Sunday, July 13, 2014

Album Review: The For Carnation

The For Carnation released their one and only album in 2000.  It opens with the eight minute slow burn of Emp Man's Blues, Brian McMahan's monotone vocals drone on as the understated music creeps alongside it, a little guitar here, a touch of keyboard there.  The track drifts in patiently and deliberately, and it's ably followed up by the stealthy, vaguely threatening A Tribute To, which though pacier than what came before, is darker still.  Being Held consists almost entirely of machine drones and Steve Goodfriend's drumming, yet it manages to convey a deeply sinister, stifling, suffocating atmosphere.
Snoother is, if anything, more downbeat, the band sounds utterly out of breath, creating a bleak slab of sound to lose yourself in.  Kim Deal contributes a vocal to the spidery guitars of Tales (Live From The Crypt), but on the closing slow grind Moonbeams the band finally shows their vulnerable side.  More emotive than anything which has gone before, it's an uplifting trudge with low key guitar, keyboards and cello combining to produce a rather affecting tune.
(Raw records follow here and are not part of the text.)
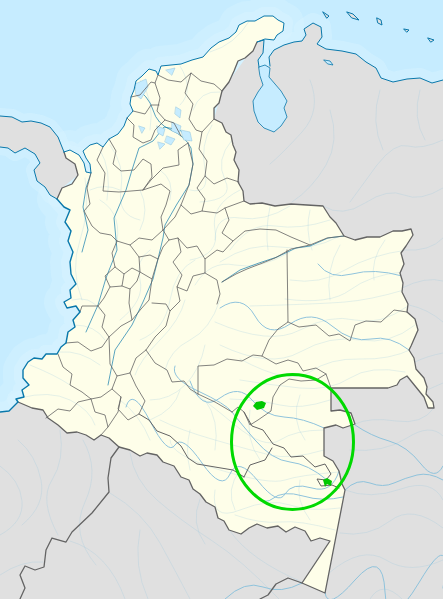
<!DOCTYPE html>
<html lang="en">
<head>
<meta charset="utf-8">
<title>Range map of Colombia</title>
<style>
:root {
  --sea: #c6ecff;
  --shelf: #d8f3ff;
  --neighbour: #e0e0e0;
  --country: #fefee9;
  --coast: #0978ab;
  --river: #8fc3dc;
  --border: #646464;
  --mark: #00d900;
  --range: #00c800;
}
html, body { margin: 0; overflow: hidden; }
body { width: 443px; height: 599px; background: var(--sea); }
svg { display: block; }
path, ellipse { stroke-linejoin: round; stroke-linecap: round; }
.sea { fill: var(--sea); }
.shelf { fill: none; stroke: var(--shelf); }
.neighbours { fill: var(--neighbour); }
.country { fill: var(--country); }
.coast { fill: none; stroke: var(--coast); stroke-width: 1; }
.lake { fill: var(--sea); stroke: var(--coast); stroke-width: 0.8; }
.marsh { fill: var(--sea); stroke: var(--river); stroke-width: 0.5; }
.streams { fill: none; stroke: var(--river); stroke-width: 0.6; opacity: 0.4; }
.rivers { fill: none; stroke: var(--river); stroke-width: 1; }
.main-river { fill: none; stroke: var(--coast); stroke-width: 0.9; opacity: 0.75; }
.frontier { fill: none; stroke: var(--border); stroke-width: 1.3; }
.departments { fill: none; stroke: var(--border); stroke-width: 0.8; }
.range { fill: var(--range); }
.highlight { fill: none; stroke: var(--mark); stroke-width: 3; }
</style>
</head>
<body>
<svg width="443" height="599" viewBox="0 0 443 599" role="img" aria-label="Map of Colombia with two green areas circled in the south-east">
  <defs>
    <path id="country-shape" d="M64 152L70 150L79 155L84 163L86 172L91 173L90 164L86 158L83 151L90 145L97 143L103 147L109 139L118 134L124 126L127 118L133 111L130 104L131 97L134 90L136 81L142 76L149 69L156 71L158 75L161 66L171 65L181 64L192 60L203 57L211 48L219 42L229 38L236 32L239 25L247 21L255 21L264 16L273 16L278 20L284 23L283 31L277 35L274 40L265 39L257 42L253 51L245 58L238 61L234 71L229 82L222 91L219 103L214 108L214 119L222 123L226 132L231 135L233 145L236 152L234 160L239 170L238 182L243 191L244 201L250 204L262 203L275 206L291 204L323 206L330 217L336 223L344 236L355 240L367 237L380 237L393 231L402 231L411 229L413 235L406 246L401 253L404 264L400 273L403 283L402 292L408 304L407 312L415 319L418 330L411 346L409 350L414 358L416 369L424 378L427 387L426 394L433 402L434 408L428 408L424 397L407 376L400 380L397 385L388 388L331 388L331 411L340 410L351 413L355 424L343 428L336 425L324 428L324 456L333 461L339 471L342 484L345 490L325 593L302 583L330 541L320 538L311 541L305 531L295 527L286 532L278 526L267 528L257 524L249 528L241 534L229 530L224 521L218 518L215 507L206 502L200 494L193 489L189 480L181 477L174 466L163 462L157 455L147 453L140 456L130 450L119 447L109 438L101 435L94 440L86 435L77 432L67 433L58 425L48 418L43 410L32 408L18 402L16 399L24 397L22 390L29 385L23 378L23 370L28 362L34 358L42 359L46 354L57 354L61 347L66 343L68 332L75 327L73 320L80 312L76 306L67 308L64 302L71 298L70 290L76 284L71 274L70 262L73 252L68 241L71 231L65 222L70 210L64 207L57 199L62 188L72 184L78 175L75 164L66 158Z"/>
    <clipPath id="country-clip"><use href="#country-shape"/></clipPath>
    <path id="panama" d="M0 116L12 117L22 122L31 121L41 123L50 127L58 137L64 152L79 155L78 175L62 188L57 199L50 195L45 187L37 181L34 170L40 163L35 154L25 148L15 153L8 148L0 147Z"/>
    <path id="east-south" d="M257 42L264 40L263 53L258 60L259 67L270 66L269 57L274 50L284 45L294 42L302 41L306 35L304 29L313 23L321 27L322 37L317 44L326 49L342 51L356 54L366 62L376 68L381 78L393 82L407 79L420 78L432 83L443 80L443 599L0 599L0 412L9 411L18 402L120 360L214 119L222 91Z"/>
    <path id="islands" d="M323 12L329 16L327 18ZM347 12L353 14L359 20L352 18ZM377 18L381 20L382 25L378 23ZM404 29L409 30L407 32ZM428 38L434 40L431 42Z"/>
  </defs>

  <rect class="sea" width="443" height="599"/>
  <g class="shelf">
    <use href="#country-shape" stroke-width="40" opacity="0.4"/>
    <use href="#country-shape" stroke-width="18" opacity="0.6"/>
    <use href="#east-south" stroke-width="20" opacity="0.5"/>
    <use href="#panama" stroke-width="16" opacity="0.5"/>
  </g>

  <g id="neighbouring-lands" class="neighbours">
    <use href="#panama"/>
    <use href="#east-south"/>
    <use href="#islands"/>
  </g>
  <g id="neighbouring-waters">
    <path class="lake" d="M259 67L265 65L270 68L269 77L275 84L281 91L287 101L284 108L287 117L281 126L274 132L264 128L258 122L254 111L253 101L258 92L263 85L260 76Z"/>
    <path class="lake" d="M324 60L330 61L333 65L328 64Z"/>
    <path class="streams" d="M443 188Q420 202 404 195T365 203T323 206M443 140Q421 150 408 146T377 165L350 202M380 90Q370 122 383 150M310 80Q322 110 302 132T270 164M330 110Q340 141 326 165T292 202M420 90Q412 118 425 140M443 238Q430 252 404 250M443 281Q426 276 402 288M443 322Q428 309 409 305M443 353Q427 356 415 362M443 383L427 390M434 408Q422 425 396 421T355 424M350 450Q384 453 407 438T443 436M345 490Q370 500 401 489T443 500M340 533Q368 538 390 521T443 528M443 560Q410 575 386 560T329 573M370 599Q382 579 402 599M18 440Q36 455 41 480T22 525M0 466Q20 480 22 501T0 535M60 430Q65 460 52 480T58 535M83 440Q100 470 85 502T96 565M130 453Q134 480 157 500T211 540T279 599M110 493Q143 512 160 543T190 599M70 541Q108 552 125 599M140 530Q133 566 148 599M200 499Q190 523 205 544M230 531Q250 560 302 582M0 575Q22 560 43 562"/>
    <path class="rivers" d="M345 490Q357 478 370 483T394 483T417 475T443 480M355 425Q371 436 389 441T421 464T443 466M225 599Q245 580 263 587T302 583T325 592T355 580T385 592T420 581T443 588"/>
  </g>

  <use class="country" href="#country-shape"/>
  <g id="country-waters" clip-path="url(#country-clip)">
    <path class="streams" d="M250 20Q235 45 210 52M180 66Q195 90 180 105M220 92Q200 90 193 110M140 80Q155 100 150 130M100 150Q112 170 107 200M85 178Q90 210 80 240T82 300M110 145Q125 165 121 190T140 220M212 125Q200 145 205 170T190 190M232 140Q215 160 225 180T200 202M240 190Q210 205 215 230T190 260M290 206Q265 222 240 218T215 240M330 220Q300 230 275 226T230 250M340 236Q310 252 280 247T220 262M290 252Q260 270 235 265T195 285M407 250Q370 255 345 270T290 280M402 272Q370 275 350 290T285 299M404 290Q370 300 345 302T250 306M408 306Q380 326 355 320T300 330T215 322M415 325Q390 345 360 340T300 352T220 345M412 349Q390 360 360 359T310 372T240 359M385 240Q370 260 374 280M340 245Q325 270 330 300M310 210Q305 230 312 250M270 207Q265 230 268 250M405 372Q370 365 350 378T300 388T240 380M330 400Q300 410 280 405T230 399M324 430Q295 430 280 440T235 425T190 390M324 450Q290 460 270 455T215 440T160 420M339 472Q300 475 285 480T220 470T170 440M340 508Q310 512 290 505T240 510T215 490M335 530Q300 520 280 522T235 515M20 398Q50 390 70 400T95 425M30 365Q55 375 70 385M60 352Q80 350 100 365M75 325Q95 325 105 340M72 300Q90 295 100 310M100 200Q125 215 115 250M90 190Q105 183 120 190M140 190Q150 210 140 230M160 170Q175 180 170 200M150 250Q135 260 140 280T120 320M195 260Q175 270 170 300T140 340M185 300Q180 320 160 340T135 375M220 300Q210 330 190 340T165 370M205 345Q200 370 185 385T150 400M180 390Q175 410 150 420M120 400Q140 415 150 440M205 400Q220 420 215 450M250 410Q245 440 260 460M300 395Q290 420 305 440M300 480Q295 500 310 520M240 470Q225 490 235 510M190 430Q185 450 190 470"/>
    <path class="rivers" d="M339 471Q332 494 312 488T285 494T258 481T230 474T202 463T175 445T150 421T126 407M343 497Q323 502 303 496T272 499T243 480M402 276Q374 268 352 274T318 264M409 350Q390 335 371 339T332 326T290 324T255 316T220 308M324 428Q303 418 284 417T252 400T220 398T190 381M327 480Q308 464 290 462T255 440T232 412T198 391T175 366"/>
    <path class="main-river" d="M133 86Q149 96 153 110T171 130T191 148L193 164L189 185L177 204L165 225L163 238L158 259L153 279L143 302L132 325L115 350L108 385M189 140L180 130L164 127L153 141L139 148L132 170L126 190L114 218L117 250L106 278L98 305L86 332M91 173L86 188L83 207L88 230L82 252M344 236L328 238L310 246L296 248L277 257L259 263L240 270L222 282"/>
    <path class="marsh" d="M135 84L146 79L148 87L141 99L136 95ZM157 126L165 129L163 136L158 133ZM172 122L181 126L179 134L172 131ZM167 136L175 139L171 145L165 142ZM181 130L190 132L192 141L184 140ZM158 142L165 144L160 149ZM166 70L175 68L172 75ZM139 126L145 128L142 133ZM176 107L181 110L180 118L175 114Z"/>
  </g>

  <g id="department-borders" class="departments">
    <path d="M158 75L155 83L160 98L157 111L165 120L174 123L181 136M158 75L168 80L181 82L191 73L201 81L214 84L222 91M191 73L185 93L193 104L189 119L196 130L202 132L214 119M131 97L140 95L151 82L155 83M133 111L145 114L151 105L159 105M127 118L134 125L133 137L143 143L151 140L155 130L165 120M109 139L116 151L113 164L121 171L134 170L143 159L151 164L152 177L143 190"/>
    <path d="M103 147L97 160L105 173L103 191L119 192L143 190L151 180L163 168L179 165L178 150L188 143M91 173L87 188L90 204L84 211L92 226L100 233L111 235L117 241M143 190L161 184L170 191L166 205L161 217L163 230L152 240L139 238L130 245L117 241M188 143L193 164L189 185L181 205L175 217L163 230"/>
    <path d="M202 132L199 149L207 161L205 176L214 184L227 178L239 182M205 176L197 188L205 199L202 211L217 213L225 208L244 201M181 205L191 214L202 211M225 208L229 220L222 233L233 241L223 252L217 250L205 259L197 246L187 248L178 238L169 240L163 230M233 241L245 231L260 229L276 230L291 237L310 245L327 238L344 236"/>
    <path d="M117 241L112 253L115 267L124 274L132 268L140 272L139 257L130 245M139 257L150 255L158 259L163 247L169 240M115 267L105 276L110 287L122 286L124 274M122 286L130 289L137 281L140 272L152 279L158 259M110 287L104 298L98 306L82 306L80 312M98 306L105 315L102 327L109 337L121 326L132 320L129 303L130 289M132 320L141 309L149 300L152 279"/>
    <path d="M178 238L181 252L173 262L182 275L177 287L187 291L193 276L205 273L205 259M177 287L180 301L170 311L166 304L152 303M170 311L166 326L155 337L146 350L136 358L130 373L117 376L110 364L109 337M205 273L217 280L220 294L217 304M222 282L236 274L247 269L260 264L275 258L291 249L310 245M66 343L78 342L91 351L102 347L109 337"/>
    <path d="M287 250L288 322L278 329L269 340L262 356M288 322L299 327L316 325L329 336L339 334L350 341L355 325L366 321L381 322L394 310L407 312M198 394L198 366L214 365L227 359L242 361L253 355L262 356L276 364L288 360L298 363L303 371L316 368L326 374L331 388M146 350L155 363L167 370L172 382L184 381L190 389L198 394M198 394L215 402L232 412"/>
    <path d="M326 374L316 380L301 381L289 379L280 385L273 397L271 411L258 420L250 425L244 412L238 407L232 412M117 376L112 389L121 397L118 409L128 420L139 414L145 401L136 386L130 373M58 354L63 367L72 374L70 385L82 392L91 399L101 397L112 389M46 418L58 409L70 411L78 402L91 399M91 399L95 412L105 415L108 427L101 435M121 397L118 412L108 427"/>
  </g>
  <g id="frontiers" class="frontier">
    <path d="M139 414L149 420L157 431L170 436L181 446L188 458L197 464L215 467L233 470L244 477M244 477L250 465L265 460L272 448M244 412L252 426L263 430L273 444L284 448L291 457L303 456L315 467L325 464L331 474L326 480L317 479L321 486L332 485L339 488" stroke-width="1"/>
    <path d="M257 42L253 51L245 58L238 61L234 71L229 82L222 91L219 103L214 108L214 119L222 123L226 132L231 135L233 145L236 152L234 160L239 170L238 182L243 191L244 201L250 204L262 203L275 206L291 204L323 206L330 217L336 223L344 236L355 240L367 237L380 237L393 231L402 231L411 229L413 235L406 246L401 253L404 264L400 273L403 283L402 292L408 304L407 312L415 319L418 330L411 346L409 350L414 358L416 369L424 378L427 387L426 394L433 402L434 408L428 408L424 397L407 376L400 380L397 385L388 388L331 388L331 411L340 410L351 413L355 424L343 428L336 425L324 428L324 456L333 461L339 471L342 484L345 490L325 593L302 583L330 541L320 538L311 541L305 531L295 527L286 532L278 526L267 528L257 524L249 528L241 534L229 530L224 521L218 518L215 507L206 502L200 494L193 489L189 480L181 477L174 466L163 462L157 455L147 453L140 456L130 450L119 447L109 438L101 435L94 440L86 435L77 432L67 433L58 425L48 418L43 410L32 408L18 402"/>
    <path d="M64 152L66 158L75 164L78 175L72 184L62 188L57 199M119 447L111 458L108 478L109 492L92 513L72 532L66 542L52 538L46 550L44 567L35 570L25 566L20 575L25 588L20 599M302 583L288 578L276 584L268 595L260 599"/>
  </g>

  <g id="coastline" class="coast">
    <path d="M64 152L70 150L79 155L84 163L86 172L91 173L90 164L86 158L83 151L90 145L97 143L103 147L109 139L118 134L124 126L127 118L133 111L130 104L131 97L134 90L136 81L142 76L149 69L156 71L158 75L161 66L171 65L181 64L192 60L203 57L211 48L219 42L229 38L236 32L239 25L247 21L255 21L264 16L273 16L278 20L284 23L283 31L277 35L274 40L265 39L257 42L264 40L263 53L258 60L259 67M270 66L269 57L274 50L284 45L294 42L302 41L306 35L304 29L313 23L321 27L322 37L317 44L326 49L342 51L356 54L366 62L376 68L381 78L393 82L407 79L420 78L432 83L443 80"/>
    <path stroke-width="1.4" d="M57 199L64 207L70 210L65 222L71 231L68 241L73 252L70 262L71 274L76 284L70 290L71 298L64 302L67 308L76 306L80 312L73 320L75 327L68 332L66 343L61 347L57 354L46 354L42 359L34 358L28 362L23 370L23 378L29 385L22 390L24 397L16 399L18 402L9 411L0 412"/>
    <path d="M0 116L12 117L22 122L31 121L41 123L50 127L58 137L64 152M57 199L50 195L45 187L37 181L34 170L40 163L35 154L25 148L15 153L8 148L0 147"/>
    <use href="#islands"/>
  </g>

  <g id="species-range" class="range">
    <path d="M253 406L256 402L262 401L266 403L264 408L257 410Z"/>
    <path d="M323 480L327 478L332 481L331 486L327 484L325 487Z"/>
  </g>
  <ellipse class="highlight" cx="292.5" cy="442" rx="61" ry="67.5"/>
</svg>
</body>
</html>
If it's reminiscent of anything, perhaps it's the darker side of Smog's Dongs of Sevotion.  But for an unrelenting album of basically all shade and no light, it's pretty addictive.